Healey noted Gilead sells Sovaldi for $10 a pill in Egypt and $4 a pill in India, but charges $1,000 a pill in the United States. She noted all of the nation’s Medicaid programs spent $1.3 billion on Sovaldi before rebates in 2014, allowing only 2.4 percent of Medicaid recipients believed to have hepatitis C to obtain treatment. The drug has a 97 percent cure rate. (An earlier version of this story incorrectly said the $1.3 billion in Medicaid spending on Sovaldi was just in Massachusetts.)
“Gilead clearly recognizes the enormous public health benefits and profit associated with making these drugs broadly accessible in other countries,” Healey wrote. “I urge you to be part of the solution here in the United States as well.”
The Attorney General urged the company to offer Sovaldi at a price of $10-a-pill to all “public payers in the United States serving the poorest patients with the highest rates of infection.” Her suggestion would seem to apply to Medicaid recipients and possibly inmates in prisons, where the infection rate for heptatis C is believed to be 17 times the rate in the general population. (The Massachusetts Department of Correction, which has dodged questions about its Sovaldi policies, is facing a class action lawsuit seeking increased access to the treatment.)

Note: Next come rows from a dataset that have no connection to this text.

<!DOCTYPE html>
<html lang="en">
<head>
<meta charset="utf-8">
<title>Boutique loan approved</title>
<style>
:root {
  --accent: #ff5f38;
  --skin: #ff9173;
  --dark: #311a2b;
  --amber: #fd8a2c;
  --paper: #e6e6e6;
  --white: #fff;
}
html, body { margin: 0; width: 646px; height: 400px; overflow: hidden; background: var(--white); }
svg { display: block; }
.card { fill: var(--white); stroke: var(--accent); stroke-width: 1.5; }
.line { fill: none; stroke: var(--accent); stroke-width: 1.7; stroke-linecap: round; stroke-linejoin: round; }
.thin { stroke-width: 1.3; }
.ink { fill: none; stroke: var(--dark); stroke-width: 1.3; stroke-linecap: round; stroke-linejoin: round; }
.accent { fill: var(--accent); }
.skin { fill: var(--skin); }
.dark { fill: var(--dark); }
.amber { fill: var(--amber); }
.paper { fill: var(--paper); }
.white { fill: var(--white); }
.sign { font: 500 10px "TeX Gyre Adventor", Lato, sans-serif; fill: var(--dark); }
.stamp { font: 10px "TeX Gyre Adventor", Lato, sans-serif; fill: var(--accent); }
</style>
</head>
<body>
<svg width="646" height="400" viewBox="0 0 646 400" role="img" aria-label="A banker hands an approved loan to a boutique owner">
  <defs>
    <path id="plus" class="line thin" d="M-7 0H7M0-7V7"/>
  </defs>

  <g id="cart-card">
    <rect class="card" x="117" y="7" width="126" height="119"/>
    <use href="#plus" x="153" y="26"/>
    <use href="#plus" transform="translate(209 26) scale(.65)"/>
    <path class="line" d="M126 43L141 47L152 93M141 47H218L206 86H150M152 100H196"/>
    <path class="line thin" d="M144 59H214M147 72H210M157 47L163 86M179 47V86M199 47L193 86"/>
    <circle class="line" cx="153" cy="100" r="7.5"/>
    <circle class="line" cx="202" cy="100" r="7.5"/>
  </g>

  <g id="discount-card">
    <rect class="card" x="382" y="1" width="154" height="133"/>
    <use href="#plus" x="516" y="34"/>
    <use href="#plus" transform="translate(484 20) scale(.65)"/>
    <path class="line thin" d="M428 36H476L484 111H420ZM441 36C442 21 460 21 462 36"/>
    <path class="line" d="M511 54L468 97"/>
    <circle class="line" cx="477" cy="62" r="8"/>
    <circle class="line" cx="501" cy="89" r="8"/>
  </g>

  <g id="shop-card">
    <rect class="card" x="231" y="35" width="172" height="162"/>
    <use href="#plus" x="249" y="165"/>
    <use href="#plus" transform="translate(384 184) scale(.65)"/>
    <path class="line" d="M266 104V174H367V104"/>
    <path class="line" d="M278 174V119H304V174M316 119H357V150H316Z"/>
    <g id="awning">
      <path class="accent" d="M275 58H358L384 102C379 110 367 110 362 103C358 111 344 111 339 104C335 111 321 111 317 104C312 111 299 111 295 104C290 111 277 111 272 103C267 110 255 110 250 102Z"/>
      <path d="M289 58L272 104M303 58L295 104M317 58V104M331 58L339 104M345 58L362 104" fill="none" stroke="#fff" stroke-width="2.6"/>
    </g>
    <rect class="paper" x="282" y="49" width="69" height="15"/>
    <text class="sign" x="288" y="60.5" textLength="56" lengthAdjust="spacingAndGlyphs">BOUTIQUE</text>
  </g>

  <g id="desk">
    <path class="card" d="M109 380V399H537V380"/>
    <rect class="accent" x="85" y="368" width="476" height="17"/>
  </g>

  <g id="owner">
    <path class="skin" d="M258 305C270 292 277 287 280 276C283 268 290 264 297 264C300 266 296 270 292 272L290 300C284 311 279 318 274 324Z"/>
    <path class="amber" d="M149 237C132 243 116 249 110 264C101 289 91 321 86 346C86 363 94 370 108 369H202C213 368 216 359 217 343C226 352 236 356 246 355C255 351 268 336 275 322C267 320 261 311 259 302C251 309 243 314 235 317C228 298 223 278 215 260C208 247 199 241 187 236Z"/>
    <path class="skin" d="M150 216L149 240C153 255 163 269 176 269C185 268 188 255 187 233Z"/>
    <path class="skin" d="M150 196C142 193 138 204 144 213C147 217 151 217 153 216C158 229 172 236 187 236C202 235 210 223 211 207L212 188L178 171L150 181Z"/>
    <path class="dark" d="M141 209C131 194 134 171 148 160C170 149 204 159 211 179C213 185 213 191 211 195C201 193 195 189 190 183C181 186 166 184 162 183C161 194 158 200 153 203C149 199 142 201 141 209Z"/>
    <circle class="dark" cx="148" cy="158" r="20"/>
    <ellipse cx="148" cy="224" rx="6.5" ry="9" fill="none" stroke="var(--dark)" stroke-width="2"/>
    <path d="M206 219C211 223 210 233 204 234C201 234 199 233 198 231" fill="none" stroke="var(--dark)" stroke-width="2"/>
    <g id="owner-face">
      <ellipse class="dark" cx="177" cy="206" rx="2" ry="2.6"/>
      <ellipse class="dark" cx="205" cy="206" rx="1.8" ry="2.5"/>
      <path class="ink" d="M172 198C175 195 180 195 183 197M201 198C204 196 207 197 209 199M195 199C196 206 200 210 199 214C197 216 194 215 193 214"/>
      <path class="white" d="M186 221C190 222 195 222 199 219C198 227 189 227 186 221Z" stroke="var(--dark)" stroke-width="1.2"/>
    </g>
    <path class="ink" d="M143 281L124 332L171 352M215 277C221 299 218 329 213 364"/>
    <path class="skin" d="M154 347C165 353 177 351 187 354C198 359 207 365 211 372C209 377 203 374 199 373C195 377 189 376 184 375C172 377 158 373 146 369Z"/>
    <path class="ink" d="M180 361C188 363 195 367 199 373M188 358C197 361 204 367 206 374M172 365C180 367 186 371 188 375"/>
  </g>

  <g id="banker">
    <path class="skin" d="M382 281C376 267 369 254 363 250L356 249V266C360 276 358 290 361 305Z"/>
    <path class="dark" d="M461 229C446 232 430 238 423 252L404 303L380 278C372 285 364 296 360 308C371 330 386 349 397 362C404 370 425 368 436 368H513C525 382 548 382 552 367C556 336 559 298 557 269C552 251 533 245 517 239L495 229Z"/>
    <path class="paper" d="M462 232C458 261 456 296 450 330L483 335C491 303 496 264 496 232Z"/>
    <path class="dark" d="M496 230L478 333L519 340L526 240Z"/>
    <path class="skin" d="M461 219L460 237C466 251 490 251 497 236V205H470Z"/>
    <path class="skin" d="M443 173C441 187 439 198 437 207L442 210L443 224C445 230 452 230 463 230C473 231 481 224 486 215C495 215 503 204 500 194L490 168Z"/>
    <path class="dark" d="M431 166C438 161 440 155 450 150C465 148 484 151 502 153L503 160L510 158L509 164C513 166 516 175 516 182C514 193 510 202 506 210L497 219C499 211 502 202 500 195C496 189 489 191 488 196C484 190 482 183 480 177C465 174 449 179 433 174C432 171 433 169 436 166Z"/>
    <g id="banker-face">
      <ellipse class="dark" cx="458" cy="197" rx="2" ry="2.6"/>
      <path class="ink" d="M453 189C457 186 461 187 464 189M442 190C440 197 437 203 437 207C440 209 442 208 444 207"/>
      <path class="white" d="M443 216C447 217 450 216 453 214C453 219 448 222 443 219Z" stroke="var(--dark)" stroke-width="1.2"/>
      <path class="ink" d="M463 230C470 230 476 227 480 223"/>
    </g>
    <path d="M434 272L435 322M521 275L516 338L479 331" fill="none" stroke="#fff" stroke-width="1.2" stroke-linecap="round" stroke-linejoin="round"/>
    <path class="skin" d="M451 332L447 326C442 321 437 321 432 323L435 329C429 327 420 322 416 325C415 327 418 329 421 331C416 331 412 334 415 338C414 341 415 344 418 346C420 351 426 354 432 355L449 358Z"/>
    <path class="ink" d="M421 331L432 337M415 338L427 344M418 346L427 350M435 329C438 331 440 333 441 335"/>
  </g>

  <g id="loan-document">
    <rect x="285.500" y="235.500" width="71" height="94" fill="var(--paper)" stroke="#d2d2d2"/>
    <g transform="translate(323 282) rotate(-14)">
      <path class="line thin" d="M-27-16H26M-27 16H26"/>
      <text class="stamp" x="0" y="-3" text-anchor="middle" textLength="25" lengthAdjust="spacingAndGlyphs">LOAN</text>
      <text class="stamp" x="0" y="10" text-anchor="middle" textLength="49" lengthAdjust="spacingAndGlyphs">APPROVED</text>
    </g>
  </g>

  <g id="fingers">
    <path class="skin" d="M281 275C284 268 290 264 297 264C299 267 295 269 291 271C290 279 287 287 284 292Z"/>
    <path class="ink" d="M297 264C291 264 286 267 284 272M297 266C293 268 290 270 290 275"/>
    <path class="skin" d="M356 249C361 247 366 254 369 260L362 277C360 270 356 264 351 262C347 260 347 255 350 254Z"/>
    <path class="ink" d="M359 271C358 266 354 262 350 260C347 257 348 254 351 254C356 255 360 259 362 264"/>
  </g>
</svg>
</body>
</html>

“At a minimum, Gilead should consider innovative approaches to pricing and payment that would expand access to Sovalid and Harvoni in the United States, as it has done in other countries,” she wrote.
Gilead in the past has defended its pricing practices, which have allowed the company to reap enormous profits. According to research by the US Senate Committee on Finance, Gilead sold $20.6 billion worth of Sovaldi and Harvoni in the first 21 months after the drugs went on the market. Gilead in 2011 paid $11.2 billion for the company that originally developed the drug.
A year ago, Gov. Charlie Baker said his administration planned to jawbone Gilead in an effort to convince the company to lower its prices. At a press briefing on Wednesday, Baker acknowledged that effort had been unsuccessful.“There are very few people who’ve had luck to date in jawboning in the US,” Baker said. “There’s been a lot of luck in jawboning down the price of this product in other parts of the world.”
As for Healey’s legal argument that Gilead’s high price for Sovaldi could represent an unfair trade act, the governor said he needed to do more research on the subject before commenting. “I’m not a lawyer,” he said.